In response to students’ requests for fresh, flavorful meal options, USC Hospitality has introduced new on-campus dining venues, menu offerings and products.
“As we continue to listen to feedback from students, we are adjusting our process and products to add more healthy options on campus,” Director of Hospitality Dirk de Jong said.
The Café at the new Wallis Annenberg Hall provides a casual, Italian-inspired dining experience. Manager Max Lopez developed the concept for The Café after traveling to Napa Valley over the summer. Lopez said that he gained inspiration from the honest, ingredient-driven cuisine served at institutions such as Bouchon Bakery and the French Laundry.
The menu at The Café features simple fare made from high-quality ingredients. The best-selling three cheese panini consists of gooey mozzarella and provolone, sun-dried tomatoes and olive tapenade, all sandwiched between crusty Asiago cheese bread. Packed with colorful fresh vegetables and tossed in a subtly sweet champagne vinaigrette, the kale and farro salad is ideal for a light lunch.
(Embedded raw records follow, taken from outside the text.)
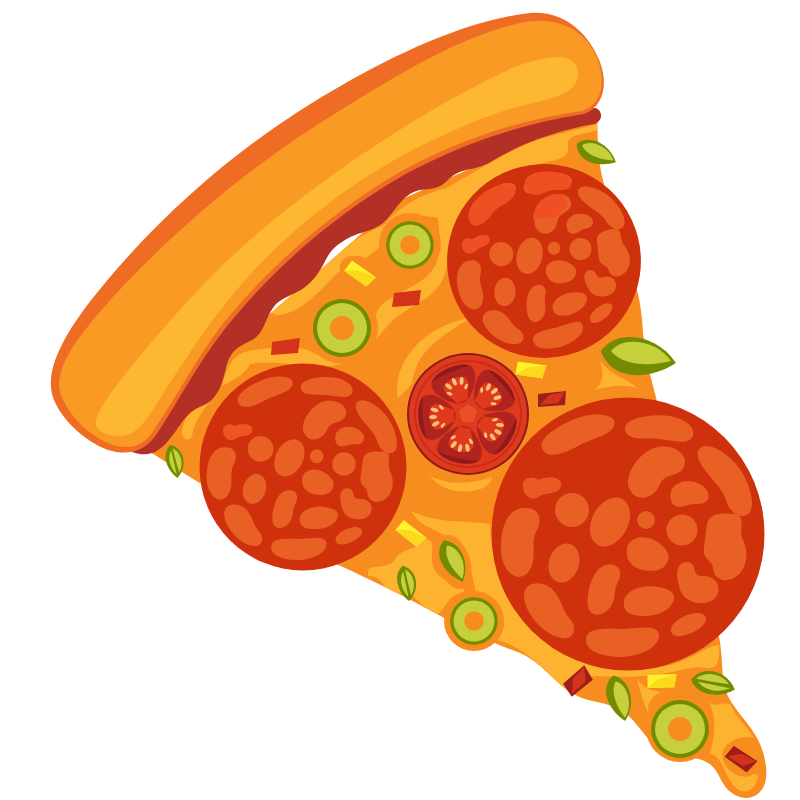
<!DOCTYPE html>
<html lang="en">
<head>
<meta charset="utf-8">
<title>Pizza slice</title>
<style>
:root{--paper:#fff;--crust-edge:#ee6c23;--crust:#f99a24;--crust-light:#fdb730;--sauce:#b33027;--cheese:#f88d1f;--cheese-light:#fdb32f;--salami:#cf310d;--fat:#e96025;--fat-red:#f04f23;--leaf:#738b00;--lime:#c5d03c;--tomato-dark:#8f1a1c;--tomato:#e03a1c;--flesh:#b0241f;--corn:#fff22d;--corn-dark:#fbd91c}
html,body{margin:0;background:var(--paper);overflow:hidden}
svg{display:block;width:800px;height:800px}
.crust-edge{fill:var(--crust-edge)}.crust{fill:var(--crust)}.crust-light{fill:var(--crust-light)}
.sauce{fill:var(--sauce)}.cheese{fill:var(--cheese)}.cheese-light{fill:var(--cheese-light)}
.salami{fill:var(--salami)}.fat{fill:var(--fat)}.fat-red{fill:var(--fat-red)}
.leaf{fill:var(--leaf)}.lime{fill:var(--lime)}
.corn{fill:var(--corn)}.corn-dark{fill:var(--corn-dark)}
.pepper{fill:#d4331a}.pepper-dark{fill:#9c1f1c}
</style>
</head>
<body>
<svg viewBox="0 0 800 800" role="img" aria-label="Slice of pizza with salami, tomato, olives and basil">
<defs>
  <g id="salami">
    <circle class="salami" r="136.5"/>
    <g class="fat">
      <path d="M-86-86C-90-96-66-112-44-118C-26-122-10-118-14-108C-18-98-36-96-50-88C-64-80-82-74-86-86Z"/>
      <path d="M-3-105C-4-116 24-121 42-118C58-115 68-106 65-98C60-88 44-94 31-95C16-96-2-93-3-105Z"/>
      <path d="M70-83C74-94 94-86 108-70C120-56 128-32 122-22C115-13 102-20 98-34C94-50 66-68 70-83Z"/>
      <path d="M2-44C-6-58 12-84 30-87C48-90 61-78 56-67C50-56 38-62 32-50C26-34 8-32 2-44Z"/>
      <path d="M43-34C40-46 50-54 62-53C76-51 83-42 80-35C75-27 68-32 60-29C52-26 45-26 43-34Z"/>
      <path d="M-105-46C-107-57-95-58-90-54C-82-58-66-58-67-49C-68-39-82-42-88-38C-96-32-104-38-105-46Z"/>
      <circle cx="-56" cy="-24" r="17"/>
      <ellipse cx="-18" cy="-12" rx="18" ry="26" transform="rotate(28 -18 -12)"/>
      <circle cx="18" cy="-14" r="9"/>
      <circle cx="54" cy="-4" r="15.5"/>
      <path d="M79-10C82-22 96-21 107-20C119-18 110-4 115 6C122 20 118 38 106 44C95 49 86 45 85 34C85 26 74 26 76 14C77 4 78 0 79-10Z"/>
      <path d="M-127 16C-128-8-119-26-104-26C-88-27-85-14-92-2C-98 10-90 24-99 37C-110 52-127 36-127 16Z"/>
      <ellipse cx="-64" cy="29" rx="15" ry="20" transform="rotate(18 -64 29)"/>
      <path d="M-1 14C1 4 14 0 26 6C36 11 44 20 39 29C34 39 18 38 9 34C0 30-2 22-1 14Z"/>
      <path d="M-40 72C-42 60-36 34-22 31C-8 28-5 40-10 48C-15 56-11 62-17 72C-24 83-38 84-40 72Z"/>
      <path d="M50 48C47 34 52 27 60 28C70 30 63 42 74 42C84 41 93 48 90 59C86 70 72 71 63 67C53 63 52 56 50 48Z"/>
      <path d="M-4 67C-3 56 16 50 30 53C44 55 50 61 44 70C37 81 18 84 6 81C-2 79-5 74-4 67Z"/>
      <path d="M-104 62C-104 48-88 46-77 54C-66 64-67 75-58 85C-50 94-54 106-66 104C-84 102-104 78-104 62Z"/>
      <path d="M-42 106C-42 92-20 95-4 95C12 94 30 90 31 101C31 114 12 122-6 123C-24 123-42 118-42 106Z"/>
      <path d="M43 97C42 88 58 79 70 79C81 80 80 88 72 94C62 102 44 106 43 97Z"/>
    </g>
  </g>
  <g id="olive">
    <circle class="leaf" r="29"/><circle class="lime" r="25"/><circle class="cheese" r="12"/>
  </g>
  <g id="leaf">
    <path class="leaf" d="M-37-6C-22-28 18-24 38 6C14 22-26 26-37-6Z"/>
    <path class="lime" d="M-27-6C-16-21 18-18 33 4C10 10-16 8-27-6Z"/>
  </g>
  <g id="veined-leaf">
    <path class="leaf" d="M-22-3C-12-17 12-15 22 6C8 15-16 14-22-3Z"/>
    <path class="lime" d="M-17-4C-8-12 8-10 16 1Q0-1-17-4Z"/>
    <path class="lime" d="M-15-1Q2 2 17 5C6 10-8 8-15-1Z"/>
  </g>
  <g id="corn">
    <path class="corn" d="M-14-7L15-6L12 7L-15 6Z"/><path class="corn-dark" d="M-15 6L-4-2L15-6L12 7Z"/>
  </g>
  <g id="pepper">
    <path class="pepper-dark" d="M-14-5L14-8L13 6L-14 8Z"/><path class="pepper" d="M-12 6L-3-4L13-7L6 4Z"/>
  </g>
  <g id="tomato-chamber">
    <path fill="var(--flesh)" d="M-8-15C-16-22-25-32-22-42C-16-52 16-52 22-42C25-32 16-22 8-15Q0-10-8-15Z"/>
    <path fill="var(--tomato-dark)" d="M-21-43C-15-52 15-52 21-43C10-46-10-46-21-43Z"/>
    <path fill="var(--tomato)" d="M-6-14C-8-23-15-26-12-34C-8-40 8-40 12-34C15-26 8-23 6-14Z"/>
    <g fill="#fdc27a"><ellipse cx="-7" cy="-33" rx="2" ry="4" transform="rotate(-25 -7 -33)"/><ellipse cx="0" cy="-35" rx="2" ry="4"/><ellipse cx="7" cy="-33" rx="2" ry="4" transform="rotate(25 7 -33)"/><ellipse cx="-9" cy="-26" rx="1.5" ry="3" transform="rotate(-45 -9 -26)"/><ellipse cx="9" cy="-26" rx="1.5" ry="3" transform="rotate(45 9 -26)"/></g>
  </g>
  <path id="slice" d="M150 452L240 340L400 200L597 112C598 150 598 165 606 190L637 290C645 320 641 345 650 374C664 430 700 560 718 632C724 656 720 680 728 696C738 716 756 728 763 752C770 776 766 792 752 797C738 801 726 791 720 778C712 760 700 758 682 757C650 754 644 727 624 712C606 700 588 704 570 692C552 680 540 660 515 651C490 642 470 632 446 619C408 598 372 580 336 564C280 532 220 496 150 452Z"/>
  <clipPath id="slice-area"><use href="#slice"/></clipPath>
</defs>

<g id="cheese-base">
  <use href="#slice" class="cheese"/>
  <g clip-path="url(#slice-area)" class="cheese-light">
    <path d="M598 124L540 139C505 152 482 168 447 188C420 194 398 208 385 224C362 236 340 246 318 270C300 280 280 296 270 310C276 322 300 310 314 296C330 284 336 268 356 262C380 254 388 236 402 220C426 206 446 232 462 206C480 180 520 168 556 160C578 154 560 142 574 136Q590 132 598 130Z"/>
    <path d="M440 196C470 184 500 178 512 172C476 196 452 222 448 260C444 290 430 296 404 312C380 326 376 350 348 362C318 374 282 358 250 364C244 376 232 380 222 386C228 362 236 352 254 350C284 346 298 344 316 354C352 368 370 340 376 314C384 292 424 290 436 264C446 238 432 212 440 196Z"/>
    <path d="M398 398C392 362 424 326 470 318C440 338 416 350 412 384Z"/>
    <path d="M182 432C184 414 198 400 218 394C202 408 194 424 192 436C190 442 182 440 182 432Z"/>
    <path d="M594 390C604 384 604 372 600 361C614 378 624 376 637 388C622 384 610 386 594 390Z"/>
    <path d="M430 476C450 486 470 484 492 477C490 488 476 493 458 491C446 490 436 484 430 476Z"/>
    <path d="M411 511C440 524 460 520 490 524C490 560 508 606 552 648C580 666 620 670 654 668C690 664 704 646 719 645C720 660 718 670 706 668C690 664 670 676 640 676C600 680 580 668 566 690C540 664 520 646 498 640C512 620 500 594 476 592C470 564 466 544 446 536C432 528 420 526 411 511Z"/>
    <path d="M368 570C372 564 390 570 396 558C402 548 418 550 424 540C440 536 426 560 436 572C444 584 466 584 464 592C442 596 444 620 434 612C420 608 414 588 398 594C382 594 386 576 368 576Z"/>
    <path d="M637 679C646 690 652 690 660 692C650 698 646 704 649 715C643 702 640 690 637 679Z"/>
    <path d="M709 702C714 708 722 702 730 704C736 718 748 728 754 738C736 734 724 744 728 756C732 772 750 770 758 776C756 790 744 796 736 788C722 774 724 756 710 754C714 736 718 722 709 702Z"/>
  </g>
</g>

<g id="sauce-edge" class="sauce">
  <path d="M132 452C150 458 160 452 172 436C182 424 186 412 202 406C218 400 222 384 226 368C230 350 240 346 252 340C266 332 264 318 276 304C290 292 300 296 316 276C328 260 326 252 342 242C358 230 374 234 388 218C400 204 404 194 420 190C434 188 438 190 450 178C464 166 476 172 494 160C524 142 560 130 594 124C602 122 604 112 596 108L540 112L380 180L240 296Z"/>
</g>

<g id="crust-rim">
  <path class="crust-edge" d="M530 13C566 10 590 36 600 62C608 84 604 106 584 114C520 124 460 144 402 176C330 218 270 272 224 330C196 366 178 402 158 432C146 452 128 456 108 450C82 440 58 416 52 394C44 360 78 314 116 270C184 192 262 130 344 84C404 50 470 20 530 13Z"/>
  <path class="crust" d="M520 23C562 14 588 34 598 60C606 84 602 104 582 111C518 120 458 140 400 172C328 214 268 268 221 326C194 362 176 398 155 428C144 448 128 450 110 444C86 434 66 412 60 392C54 364 84 330 112 298C180 224 258 160 344 108C402 72 462 36 520 23Z"/>
  <path class="crust-light" d="M558 57C578 56 584 76 572 88C558 100 530 102 500 112C420 140 340 186 274 250C224 298 194 346 164 392C148 418 138 436 120 436C106 436 94 430 96 420C102 402 122 378 140 356C190 296 230 254 286 210C360 152 440 102 504 72C524 62 542 58 558 57Z"/>
</g>

<g id="topping-shadows" class="cheese">
  <circle cx="410" cy="244" r="31"/><circle cx="342" cy="328" r="36"/><circle cx="474" cy="621" r="30"/><circle cx="680" cy="728" r="34"/>
  <ellipse cx="454" cy="562" rx="16" ry="28" transform="rotate(-18 454 562)"/>
  <ellipse cx="362" cy="274" rx="24" ry="16" transform="rotate(30 362 274)"/>
  <ellipse cx="741" cy="759" rx="20" ry="16" transform="rotate(40 741 759)"/>
</g>

<g id="salami-slices">
  <use href="#salami" transform="translate(544 261) rotate(-14) scale(.71)"/>
  <use href="#salami" transform="translate(303 467) scale(.758)"/>
  <use href="#salami" transform="translate(628 534)"/>
  <g class="fat-red">
    <path d="M469 220C466 208 478 194 494 187C508 181 518 186 515 194C510 204 500 204 492 214C484 226 472 230 469 220Z"/>
    <path d="M525 184C524 174 540 170 554 172C568 174 574 182 570 188C562 192 556 188 546 192C534 198 526 194 525 184Z"/>
    <path d="M533 219C534 204 544 195 556 194C566 194 570 202 565 208C560 212 559 214 557 217Z"/>
    <path d="M462 245C462 237 470 238 473 240C479 235 490 234 488 242C485 248 478 246 474 252C468 256 462 252 462 245Z"/>
    <path opacity=".6" d="M223 432C222 423 231 423 235 426C241 423 252 423 252 430C251 438 241 435 236 438C230 443 224 438 223 432Z"/>
    <path opacity=".45" d="M523 488C521 477 533 476 538 480C546 476 562 476 561 485C560 495 546 492 540 496C532 502 524 496 523 488Z"/>
  </g>
</g>

<g id="tomato-slice" transform="translate(468 414)">
  <circle r="61" fill="var(--tomato-dark)"/><circle r="59" fill="var(--tomato)"/><circle r="54" fill="#c92c1d"/><circle r="52" fill="var(--tomato)"/>
  <use href="#tomato-chamber" transform="rotate(-23)"/>
  <use href="#tomato-chamber" transform="rotate(49)"/>
  <use href="#tomato-chamber" transform="rotate(121)"/>
  <use href="#tomato-chamber" transform="rotate(193)"/>
  <use href="#tomato-chamber" transform="rotate(265)"/>
  <polygon points="-9,-3 0,-10 9,-4 6,8 -6,8" fill="#e8502a"/>
</g>

<g id="olives">
  <use href="#olive" transform="translate(410 245) scale(.82)"/>
  <use href="#olive" transform="translate(342 328)"/>
  <use href="#olive" transform="translate(474 621) scale(.82)"/>
  <use href="#olive" transform="translate(680 729)"/>
</g>

<g id="basil">
  <use href="#leaf" transform="translate(638 357)"/>
  <use href="#leaf" transform="translate(596 153) rotate(16) scale(.57)"/>
  <use href="#leaf" transform="translate(453 561) rotate(56) scale(.6)"/>
  <use href="#leaf" transform="translate(619 698) rotate(66) scale(.62)"/>
  <use href="#veined-leaf" transform="translate(713 683) rotate(1)"/>
  <use href="#veined-leaf" transform="translate(175 461) rotate(66) scale(.75)"/>
  <use href="#veined-leaf" transform="translate(407 583) rotate(68) scale(.8)"/>
</g>

<g id="corn-pieces">
  <use href="#corn" transform="translate(360 274) rotate(33)"/>
  <use href="#corn" transform="translate(531 370) rotate(6)"/>
  <use href="#corn" transform="translate(411 534) rotate(36)"/>
  <use href="#corn" transform="translate(662 681) rotate(-4)"/>
</g>

<g id="pepper-pieces">
  <path class="pepper" d="M394 293L421 290L419 305L392 307Z"/>
  <path class="pepper" d="M272 342L300 338L298 353L271 355Z"/>
  <use href="#pepper" transform="translate(552 399)"/>
  <use href="#pepper" transform="translate(578 681) rotate(-34) scale(1 1.2)"/>
  <use href="#pepper" transform="translate(741 759) rotate(40) scale(1 1.1)"/>
</g>
</svg>
</body>
</html>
The Café also serves coffee and espresso drinks by Illy, an Italian company that sources its beans sustainably. By offering customers the option of enjoying their coffee on-site, Lopez hopes to reduce waste and create a vibrant café culture.
“We want students to feel the difference of how coffee tastes in a porcelain cup,” Lopez said. “Another key thing to be focused on is cutting back waste. We do plates for-here and all of our to-go packaging is made from recycled materials.”
Seeds Marketplace, a bustling lunch destination located inside the Ronald Tutor Campus Center, unveiled three new offerings. The grain station provides wholesome, flavorful vegetarian meals that are made to order. Chef Edward Rodriguez explained the objective behind the grain bowls.
“This station before was sausages and hot dogs and crepes, and for the longest time we thought that that didn’t match the Seeds concept of food that could be modified, vegetables, freshness and grains [based],” Rodriguez said.
The Mediterranean, Southwestern and chili-garlic bowls incorporate bold ingredients and seasonings.
“Instead of simple, original flavors, we went for a lot of ingredients, like eight to 10 ingredients in each item,” Rodriguez said. “But it really brings out color, flavor profile and freshness into the scene.”
Sweet Lucie’s, an organic ice cream company founded by USC alumna Geri Czako, opened up its first scoop shop at Seeds. Czako started making ice cream at home while pregnant with her first child, Lucie.
“When I was pregnant with Lucie, I was like all other first-time moms, really into ‘how’s my baby developing,’” Czako said. “I realized that whatever I was eating affects my baby, so I started an organic diet. And of course, like most pregnant women, I was craving ice cream, so the two had to eventually combine, and I started making organic ice cream at home back in 2008.”
Czako began serving her ice cream at pop-up events throughout Los Angeles, quickly gaining a cult following that landed Sweet Lucie’s at Whole Foods in 2010.
Seeds offers fan favorites such as salted caramel and dark chocolate, along with an exclusive flavor called Trojan Swirl. The festive flavor combines creamy vanilla bean ice cream with fresh strawberry and mango sorbets.
DRNK Coffee + Tea, a sustainable coffee company with retail locations throughout Los Angeles, took over the coffee program at Seeds. Appealing to students serious about their morning cup of joe, the three custom blends are ground on-demand.
“Coffee drinkers really get what we do,” said Boris Horvat, director of Operations for DRNK.
Tucked into the basement of the Musick Law Building, the Law School Café introduced a new Asian-inspired menu featuring hearty rice bowls and boba tea. Associate Director of Special Events, Sales and Marketing Erika Chesley said that boba tea has drawn many undergraduate students to the quaint dining venue.
“We’re expecting boba here to take off in the same way that smoothies and juices took off at Nekter,” Chesley said.
“We’re almost doubling our sales from what we had before,” said manager Olivia Ortega-Sanchez. “The demand is there because kids want boba.”
The pork, salmon and vegetarian rice bowls provide a flavorful and cost-effective lunch option, combining carbs, protein and vegetables all in one.
“We worked on the bowls all summer to get a flavor profile,” Rodriguez said. “Do we want creamy, hoisin, sweet, sour, spicy, hot? Well, we figured out that we wanted all of them, so we kind of put them all together in a bowl and they really complement each other.”